Apple Calls the Proposed eBook Settlement Punitive, Draconian, and Unnecessary
Apple has filed their response to the anti-trust settlement offered by the US Dept of Justice earlier today, and it looks like Apple apparently still believes that they can get away with their anti-trust violations.
The full 31 page filing is available over at Scribd, and it’s truly a baffling document. If this document is to be believed then Apple doesn’t think they deserve to be punished at all (seriously, they argue that they didn’t violate anti-trust law).
Instead Apple describes the proposed settlement as draconian:
Plaintiffs’ proposed injunction is a draconian and punitive intrusion into Apple’s business, wildly out of proportion to any adjudicated wrongdoing or potential harm. Plaintiffs propose a sweeping and unprecedented injunction as a tool to empower the Government to regulate Apple’s businesses and potentially affect Apple’s business relationships with thousands of partners across several markets. Plaintiffs’ overreaching proposal would establish a vague new compliance regime—applicable only to Apple—with intrusive oversight lasting for ten years, going far beyond the legal issues in this case, injuring competition and consumers, and violating basic principles of fairness and due process. The resulting cost of this relief—not only in dollars but also lost opportunities for American businesses and consumers—would be vast.
Apparently Apple believes that this is all the punishment that is necessary:
- (1) reasonable limitations on Apple’s abilityto share information (akin to the publishers’ consent decrees
- (2) a prohibition, tracking the publishers’ consent decrees, on retail price MFNs in agreements with the publisher defendants
- (3) reasonable antitrust training obligations for Apple, lasting a reasonable term. No further relief can be justified under the legal standard governing antitrust injunctions or the Constitution.
That is a far cry from the proposed settlement, which includes provisions for an end to all agency deals, a 10 year anti-trust monitor to watch Apple for further shenanigans, and a final clause that would require Apple to let Amazon, Kobo, et al add links from inside their apps that led to their ebookstores.
I do have to wonder whether Apple was watching the same trial I was watching, or if Apple had read the ruling, or even if Apple had bothered to read the original indictment. I mean, even the judge thought Apple was probably guilty based on just the initial filings, and she has a legal duty to be impartial.

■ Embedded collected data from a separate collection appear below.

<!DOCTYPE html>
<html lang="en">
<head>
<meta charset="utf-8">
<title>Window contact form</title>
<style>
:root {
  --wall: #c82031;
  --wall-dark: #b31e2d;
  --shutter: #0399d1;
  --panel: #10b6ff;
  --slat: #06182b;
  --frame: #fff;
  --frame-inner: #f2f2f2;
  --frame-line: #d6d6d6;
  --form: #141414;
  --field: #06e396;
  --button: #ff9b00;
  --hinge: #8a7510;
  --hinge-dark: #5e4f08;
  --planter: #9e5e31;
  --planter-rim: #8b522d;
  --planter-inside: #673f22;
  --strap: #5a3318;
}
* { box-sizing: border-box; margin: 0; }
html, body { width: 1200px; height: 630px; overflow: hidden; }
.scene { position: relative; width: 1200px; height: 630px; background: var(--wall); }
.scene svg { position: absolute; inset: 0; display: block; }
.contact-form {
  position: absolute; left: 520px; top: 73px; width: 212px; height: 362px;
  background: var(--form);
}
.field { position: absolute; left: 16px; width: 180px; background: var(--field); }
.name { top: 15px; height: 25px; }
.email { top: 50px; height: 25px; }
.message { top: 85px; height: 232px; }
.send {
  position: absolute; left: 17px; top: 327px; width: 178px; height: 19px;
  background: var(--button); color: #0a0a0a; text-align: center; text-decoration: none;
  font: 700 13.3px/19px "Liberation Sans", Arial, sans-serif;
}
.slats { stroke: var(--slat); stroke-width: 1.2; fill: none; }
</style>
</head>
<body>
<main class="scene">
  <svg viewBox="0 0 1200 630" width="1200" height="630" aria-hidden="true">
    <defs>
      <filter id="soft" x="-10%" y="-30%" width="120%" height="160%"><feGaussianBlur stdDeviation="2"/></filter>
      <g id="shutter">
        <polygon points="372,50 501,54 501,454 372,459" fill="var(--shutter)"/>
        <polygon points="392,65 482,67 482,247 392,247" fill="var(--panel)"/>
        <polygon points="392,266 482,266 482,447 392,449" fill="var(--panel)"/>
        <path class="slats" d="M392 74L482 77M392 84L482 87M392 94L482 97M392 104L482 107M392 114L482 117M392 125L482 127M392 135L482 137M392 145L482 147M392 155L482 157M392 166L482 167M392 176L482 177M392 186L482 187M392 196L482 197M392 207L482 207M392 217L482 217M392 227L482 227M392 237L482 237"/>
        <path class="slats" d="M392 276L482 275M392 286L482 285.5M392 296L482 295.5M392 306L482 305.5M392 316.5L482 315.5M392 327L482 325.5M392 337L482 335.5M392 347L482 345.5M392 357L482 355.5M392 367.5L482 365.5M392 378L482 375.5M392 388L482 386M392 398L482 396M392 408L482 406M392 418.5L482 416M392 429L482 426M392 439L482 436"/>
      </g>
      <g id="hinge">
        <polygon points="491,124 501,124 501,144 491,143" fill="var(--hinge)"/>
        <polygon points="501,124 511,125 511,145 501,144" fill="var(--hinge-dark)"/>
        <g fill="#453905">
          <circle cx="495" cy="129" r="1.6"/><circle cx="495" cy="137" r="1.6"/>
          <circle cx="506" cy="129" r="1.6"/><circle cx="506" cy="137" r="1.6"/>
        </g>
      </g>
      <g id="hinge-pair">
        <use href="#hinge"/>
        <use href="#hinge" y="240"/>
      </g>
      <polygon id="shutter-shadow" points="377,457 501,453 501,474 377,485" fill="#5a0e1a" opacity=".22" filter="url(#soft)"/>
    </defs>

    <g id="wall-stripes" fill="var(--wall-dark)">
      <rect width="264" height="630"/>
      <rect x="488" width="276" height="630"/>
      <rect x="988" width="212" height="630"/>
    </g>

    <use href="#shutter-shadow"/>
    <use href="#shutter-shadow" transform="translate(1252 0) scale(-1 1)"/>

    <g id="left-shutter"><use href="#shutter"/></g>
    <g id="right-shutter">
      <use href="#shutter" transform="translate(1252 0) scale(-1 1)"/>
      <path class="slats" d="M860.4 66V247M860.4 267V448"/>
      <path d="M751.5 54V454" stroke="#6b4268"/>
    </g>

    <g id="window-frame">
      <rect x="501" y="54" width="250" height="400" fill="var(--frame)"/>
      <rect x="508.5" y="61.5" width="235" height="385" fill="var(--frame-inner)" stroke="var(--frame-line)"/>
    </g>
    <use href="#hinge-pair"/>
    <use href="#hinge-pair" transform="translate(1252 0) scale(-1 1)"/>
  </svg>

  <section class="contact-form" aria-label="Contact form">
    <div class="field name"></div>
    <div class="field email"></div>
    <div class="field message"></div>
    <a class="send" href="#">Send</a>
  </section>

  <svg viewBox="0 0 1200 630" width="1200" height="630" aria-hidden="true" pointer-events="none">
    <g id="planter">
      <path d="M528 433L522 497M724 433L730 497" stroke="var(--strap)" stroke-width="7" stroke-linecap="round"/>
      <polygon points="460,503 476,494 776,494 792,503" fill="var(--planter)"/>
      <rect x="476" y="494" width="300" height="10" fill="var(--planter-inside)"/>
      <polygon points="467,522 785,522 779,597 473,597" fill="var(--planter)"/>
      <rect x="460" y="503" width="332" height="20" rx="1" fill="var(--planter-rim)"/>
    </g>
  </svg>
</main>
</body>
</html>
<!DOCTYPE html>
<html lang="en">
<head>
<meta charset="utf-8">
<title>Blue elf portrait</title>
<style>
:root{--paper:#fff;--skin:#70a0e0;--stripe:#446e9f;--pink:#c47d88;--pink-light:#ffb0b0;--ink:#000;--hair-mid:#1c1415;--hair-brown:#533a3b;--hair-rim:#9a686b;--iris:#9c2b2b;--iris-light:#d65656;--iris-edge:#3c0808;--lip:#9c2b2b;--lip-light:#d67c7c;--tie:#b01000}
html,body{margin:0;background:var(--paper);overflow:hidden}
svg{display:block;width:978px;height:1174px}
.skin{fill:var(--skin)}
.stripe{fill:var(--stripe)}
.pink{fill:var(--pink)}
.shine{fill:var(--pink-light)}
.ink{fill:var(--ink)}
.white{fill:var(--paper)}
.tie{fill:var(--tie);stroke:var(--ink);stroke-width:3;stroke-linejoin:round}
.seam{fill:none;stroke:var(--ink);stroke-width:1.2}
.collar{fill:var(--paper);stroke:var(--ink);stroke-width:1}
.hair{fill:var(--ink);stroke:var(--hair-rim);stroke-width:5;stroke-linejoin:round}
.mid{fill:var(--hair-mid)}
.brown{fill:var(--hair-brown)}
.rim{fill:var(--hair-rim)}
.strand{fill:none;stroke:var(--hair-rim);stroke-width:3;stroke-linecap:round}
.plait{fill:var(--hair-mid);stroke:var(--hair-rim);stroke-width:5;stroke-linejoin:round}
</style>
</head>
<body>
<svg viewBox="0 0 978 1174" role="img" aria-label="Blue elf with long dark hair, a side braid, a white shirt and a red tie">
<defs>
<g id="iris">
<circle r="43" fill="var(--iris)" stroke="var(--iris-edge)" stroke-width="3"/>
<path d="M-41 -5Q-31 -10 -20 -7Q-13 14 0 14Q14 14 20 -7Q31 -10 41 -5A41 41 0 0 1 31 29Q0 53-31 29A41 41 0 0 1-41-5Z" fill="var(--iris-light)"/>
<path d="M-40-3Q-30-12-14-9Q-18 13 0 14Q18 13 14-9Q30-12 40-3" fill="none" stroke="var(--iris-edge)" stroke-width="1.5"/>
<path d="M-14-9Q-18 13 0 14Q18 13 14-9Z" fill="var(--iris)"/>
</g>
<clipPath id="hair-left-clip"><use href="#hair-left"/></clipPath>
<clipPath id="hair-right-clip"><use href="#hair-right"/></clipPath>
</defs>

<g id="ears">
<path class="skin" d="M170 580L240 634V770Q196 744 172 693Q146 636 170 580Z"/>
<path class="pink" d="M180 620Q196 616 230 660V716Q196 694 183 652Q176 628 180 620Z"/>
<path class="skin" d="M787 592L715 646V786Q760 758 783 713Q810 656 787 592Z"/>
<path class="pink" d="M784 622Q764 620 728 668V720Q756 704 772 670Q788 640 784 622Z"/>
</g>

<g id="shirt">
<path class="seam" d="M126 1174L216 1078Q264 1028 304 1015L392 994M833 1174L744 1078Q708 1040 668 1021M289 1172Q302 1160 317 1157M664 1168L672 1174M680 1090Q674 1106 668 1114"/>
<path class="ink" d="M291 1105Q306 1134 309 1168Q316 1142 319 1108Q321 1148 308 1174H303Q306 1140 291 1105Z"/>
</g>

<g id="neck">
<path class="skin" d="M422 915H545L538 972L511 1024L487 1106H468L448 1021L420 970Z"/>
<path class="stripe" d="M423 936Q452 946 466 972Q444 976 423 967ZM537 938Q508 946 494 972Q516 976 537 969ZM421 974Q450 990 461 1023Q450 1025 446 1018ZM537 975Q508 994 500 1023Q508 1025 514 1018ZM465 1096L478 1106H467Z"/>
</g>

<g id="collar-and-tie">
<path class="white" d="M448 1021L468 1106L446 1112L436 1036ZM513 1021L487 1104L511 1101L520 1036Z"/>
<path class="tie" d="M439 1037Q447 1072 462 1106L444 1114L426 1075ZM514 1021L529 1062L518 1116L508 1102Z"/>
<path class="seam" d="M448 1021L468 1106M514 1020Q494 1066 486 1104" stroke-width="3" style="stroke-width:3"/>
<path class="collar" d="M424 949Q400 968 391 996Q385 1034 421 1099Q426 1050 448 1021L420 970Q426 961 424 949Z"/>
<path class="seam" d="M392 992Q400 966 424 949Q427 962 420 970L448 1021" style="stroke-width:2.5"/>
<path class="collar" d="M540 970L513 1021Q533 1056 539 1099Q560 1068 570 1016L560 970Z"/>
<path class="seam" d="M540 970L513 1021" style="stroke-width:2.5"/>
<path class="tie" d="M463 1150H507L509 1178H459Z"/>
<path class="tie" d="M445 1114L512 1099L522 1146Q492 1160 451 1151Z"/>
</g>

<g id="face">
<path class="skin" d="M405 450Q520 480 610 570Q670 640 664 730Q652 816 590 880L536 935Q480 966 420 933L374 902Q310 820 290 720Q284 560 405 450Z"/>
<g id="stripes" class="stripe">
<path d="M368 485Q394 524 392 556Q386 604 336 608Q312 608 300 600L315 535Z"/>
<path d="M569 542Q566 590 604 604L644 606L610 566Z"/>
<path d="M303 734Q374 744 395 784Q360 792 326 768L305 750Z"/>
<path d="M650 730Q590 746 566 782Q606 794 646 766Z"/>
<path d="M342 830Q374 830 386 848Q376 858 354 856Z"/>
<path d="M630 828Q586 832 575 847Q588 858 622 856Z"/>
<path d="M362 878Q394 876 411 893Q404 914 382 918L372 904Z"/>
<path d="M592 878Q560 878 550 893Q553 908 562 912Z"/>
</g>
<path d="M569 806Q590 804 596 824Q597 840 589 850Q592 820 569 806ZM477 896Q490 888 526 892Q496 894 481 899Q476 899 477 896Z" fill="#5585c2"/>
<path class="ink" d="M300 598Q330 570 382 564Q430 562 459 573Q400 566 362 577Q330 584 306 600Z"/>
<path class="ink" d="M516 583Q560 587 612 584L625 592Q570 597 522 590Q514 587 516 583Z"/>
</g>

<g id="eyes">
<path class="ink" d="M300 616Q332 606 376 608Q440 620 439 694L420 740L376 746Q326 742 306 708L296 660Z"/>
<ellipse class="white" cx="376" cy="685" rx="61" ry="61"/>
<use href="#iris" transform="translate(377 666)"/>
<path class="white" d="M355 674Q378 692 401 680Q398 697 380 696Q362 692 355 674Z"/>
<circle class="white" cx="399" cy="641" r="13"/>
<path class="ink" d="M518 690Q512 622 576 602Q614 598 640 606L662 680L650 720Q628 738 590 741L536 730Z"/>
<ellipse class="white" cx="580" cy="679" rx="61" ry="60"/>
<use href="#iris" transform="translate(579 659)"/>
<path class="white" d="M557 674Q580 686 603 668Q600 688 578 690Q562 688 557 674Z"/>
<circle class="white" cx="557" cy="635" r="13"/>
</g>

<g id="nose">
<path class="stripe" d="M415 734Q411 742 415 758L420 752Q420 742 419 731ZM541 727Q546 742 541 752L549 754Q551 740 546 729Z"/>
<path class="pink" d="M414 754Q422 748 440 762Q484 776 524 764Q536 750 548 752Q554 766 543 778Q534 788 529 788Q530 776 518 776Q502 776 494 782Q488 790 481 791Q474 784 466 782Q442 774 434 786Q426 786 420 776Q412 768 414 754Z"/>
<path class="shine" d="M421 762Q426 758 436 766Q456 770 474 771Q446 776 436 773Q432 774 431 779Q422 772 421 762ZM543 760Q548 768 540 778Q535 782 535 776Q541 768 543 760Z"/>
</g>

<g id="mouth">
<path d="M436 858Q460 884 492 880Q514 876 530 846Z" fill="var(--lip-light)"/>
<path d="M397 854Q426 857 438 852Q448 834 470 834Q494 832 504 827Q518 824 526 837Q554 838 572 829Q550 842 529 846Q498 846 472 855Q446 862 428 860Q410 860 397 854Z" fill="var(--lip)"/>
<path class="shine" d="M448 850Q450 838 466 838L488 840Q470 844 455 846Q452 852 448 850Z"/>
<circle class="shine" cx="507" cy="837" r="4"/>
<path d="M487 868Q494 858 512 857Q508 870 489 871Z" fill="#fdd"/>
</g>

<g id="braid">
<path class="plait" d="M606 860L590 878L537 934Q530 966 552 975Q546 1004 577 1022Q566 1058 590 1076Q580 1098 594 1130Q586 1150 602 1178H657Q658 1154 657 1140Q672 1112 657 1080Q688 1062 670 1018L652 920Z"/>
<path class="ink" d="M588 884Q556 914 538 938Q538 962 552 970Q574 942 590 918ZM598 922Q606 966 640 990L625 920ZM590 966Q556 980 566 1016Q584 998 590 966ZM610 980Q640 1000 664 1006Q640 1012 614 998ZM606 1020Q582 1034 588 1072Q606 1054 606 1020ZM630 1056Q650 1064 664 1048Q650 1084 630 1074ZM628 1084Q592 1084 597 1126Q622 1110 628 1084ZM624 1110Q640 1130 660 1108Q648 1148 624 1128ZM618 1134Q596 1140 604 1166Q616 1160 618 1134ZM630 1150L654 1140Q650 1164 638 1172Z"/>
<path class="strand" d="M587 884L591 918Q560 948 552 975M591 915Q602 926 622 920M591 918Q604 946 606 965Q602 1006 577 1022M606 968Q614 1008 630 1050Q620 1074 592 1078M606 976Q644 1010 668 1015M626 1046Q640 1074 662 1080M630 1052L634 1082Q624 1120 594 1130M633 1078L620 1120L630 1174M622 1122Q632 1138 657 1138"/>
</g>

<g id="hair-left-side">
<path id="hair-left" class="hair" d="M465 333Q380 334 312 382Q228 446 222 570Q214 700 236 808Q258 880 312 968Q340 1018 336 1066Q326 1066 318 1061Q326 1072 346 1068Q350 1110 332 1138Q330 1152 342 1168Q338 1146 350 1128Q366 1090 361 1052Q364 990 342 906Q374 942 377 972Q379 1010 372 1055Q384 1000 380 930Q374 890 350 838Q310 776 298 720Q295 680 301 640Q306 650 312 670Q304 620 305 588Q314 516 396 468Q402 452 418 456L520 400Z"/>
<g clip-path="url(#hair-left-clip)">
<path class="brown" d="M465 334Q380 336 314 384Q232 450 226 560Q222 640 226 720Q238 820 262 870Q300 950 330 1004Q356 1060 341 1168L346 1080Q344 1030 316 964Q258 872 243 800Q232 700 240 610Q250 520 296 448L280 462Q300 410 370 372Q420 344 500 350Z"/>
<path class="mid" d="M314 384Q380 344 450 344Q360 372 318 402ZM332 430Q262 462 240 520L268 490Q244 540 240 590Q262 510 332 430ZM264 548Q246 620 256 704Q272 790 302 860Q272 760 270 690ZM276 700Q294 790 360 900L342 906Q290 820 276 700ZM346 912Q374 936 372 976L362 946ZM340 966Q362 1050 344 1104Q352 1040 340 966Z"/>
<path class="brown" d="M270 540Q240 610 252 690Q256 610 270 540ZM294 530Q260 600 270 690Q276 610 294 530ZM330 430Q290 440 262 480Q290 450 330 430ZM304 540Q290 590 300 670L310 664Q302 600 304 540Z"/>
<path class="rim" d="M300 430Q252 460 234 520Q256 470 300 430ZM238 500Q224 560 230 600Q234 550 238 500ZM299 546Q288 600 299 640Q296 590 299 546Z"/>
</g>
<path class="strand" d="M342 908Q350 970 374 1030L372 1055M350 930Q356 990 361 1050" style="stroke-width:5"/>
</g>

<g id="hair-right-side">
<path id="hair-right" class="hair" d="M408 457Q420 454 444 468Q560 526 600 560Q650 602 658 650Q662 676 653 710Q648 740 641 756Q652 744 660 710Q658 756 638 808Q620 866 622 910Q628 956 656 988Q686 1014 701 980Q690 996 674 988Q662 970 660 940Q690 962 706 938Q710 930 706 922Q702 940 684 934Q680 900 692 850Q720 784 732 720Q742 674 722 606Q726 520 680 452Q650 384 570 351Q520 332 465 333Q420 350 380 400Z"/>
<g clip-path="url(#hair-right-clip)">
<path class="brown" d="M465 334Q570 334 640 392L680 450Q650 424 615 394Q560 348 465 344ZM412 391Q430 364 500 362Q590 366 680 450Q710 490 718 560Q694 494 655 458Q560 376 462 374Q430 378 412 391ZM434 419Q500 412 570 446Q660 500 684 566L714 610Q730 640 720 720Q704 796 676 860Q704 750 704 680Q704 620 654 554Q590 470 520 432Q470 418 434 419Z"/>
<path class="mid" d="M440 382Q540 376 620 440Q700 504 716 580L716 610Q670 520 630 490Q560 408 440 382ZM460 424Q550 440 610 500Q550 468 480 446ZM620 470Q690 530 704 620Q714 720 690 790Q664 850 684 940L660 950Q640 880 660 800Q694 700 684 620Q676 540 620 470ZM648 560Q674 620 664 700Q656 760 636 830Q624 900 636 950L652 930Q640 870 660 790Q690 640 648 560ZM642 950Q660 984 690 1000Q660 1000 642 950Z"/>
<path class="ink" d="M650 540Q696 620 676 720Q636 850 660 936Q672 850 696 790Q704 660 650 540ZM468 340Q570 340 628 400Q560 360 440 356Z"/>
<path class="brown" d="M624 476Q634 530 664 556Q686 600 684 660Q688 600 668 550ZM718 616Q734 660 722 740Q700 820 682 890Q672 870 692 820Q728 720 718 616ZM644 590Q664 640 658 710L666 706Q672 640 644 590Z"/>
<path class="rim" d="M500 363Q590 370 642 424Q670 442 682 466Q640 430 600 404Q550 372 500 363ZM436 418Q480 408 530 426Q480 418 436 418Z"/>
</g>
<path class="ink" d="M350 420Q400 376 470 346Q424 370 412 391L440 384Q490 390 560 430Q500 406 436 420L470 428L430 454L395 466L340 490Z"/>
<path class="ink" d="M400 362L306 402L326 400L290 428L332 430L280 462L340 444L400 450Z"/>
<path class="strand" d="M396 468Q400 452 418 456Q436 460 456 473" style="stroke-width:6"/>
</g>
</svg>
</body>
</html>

It is my estimation that the settlement proposed by the DOJ this morning was probably the best offer Apple was going to get. Judge Cote has the authority to order a much more severe punishment. And given Apple’s intransigence I think she might do just that. The punishments could start with fines significantly higher than the ones paid by the settling publishers, but that’s just the beginning.
Judge Cote could decide to order Apple to sell off iBooks in order to make sure the conspiracy does not recur, but that’s not all she can do. The judge might even order Apple to sell off the entire content division: iBooks, iTunes, and everything.
Splitting up companies is a common anti-trust punishment, one which dates back to Standard Oil. Judge Cote might decide that Apple’s intransigence necessitated hitting Apple with an even bigger stick and the biggest stick would be to make Apple give up control of their music, video, ebook, and periodical division.
This last option is a little crazy, I will admit, but it’s not impossible.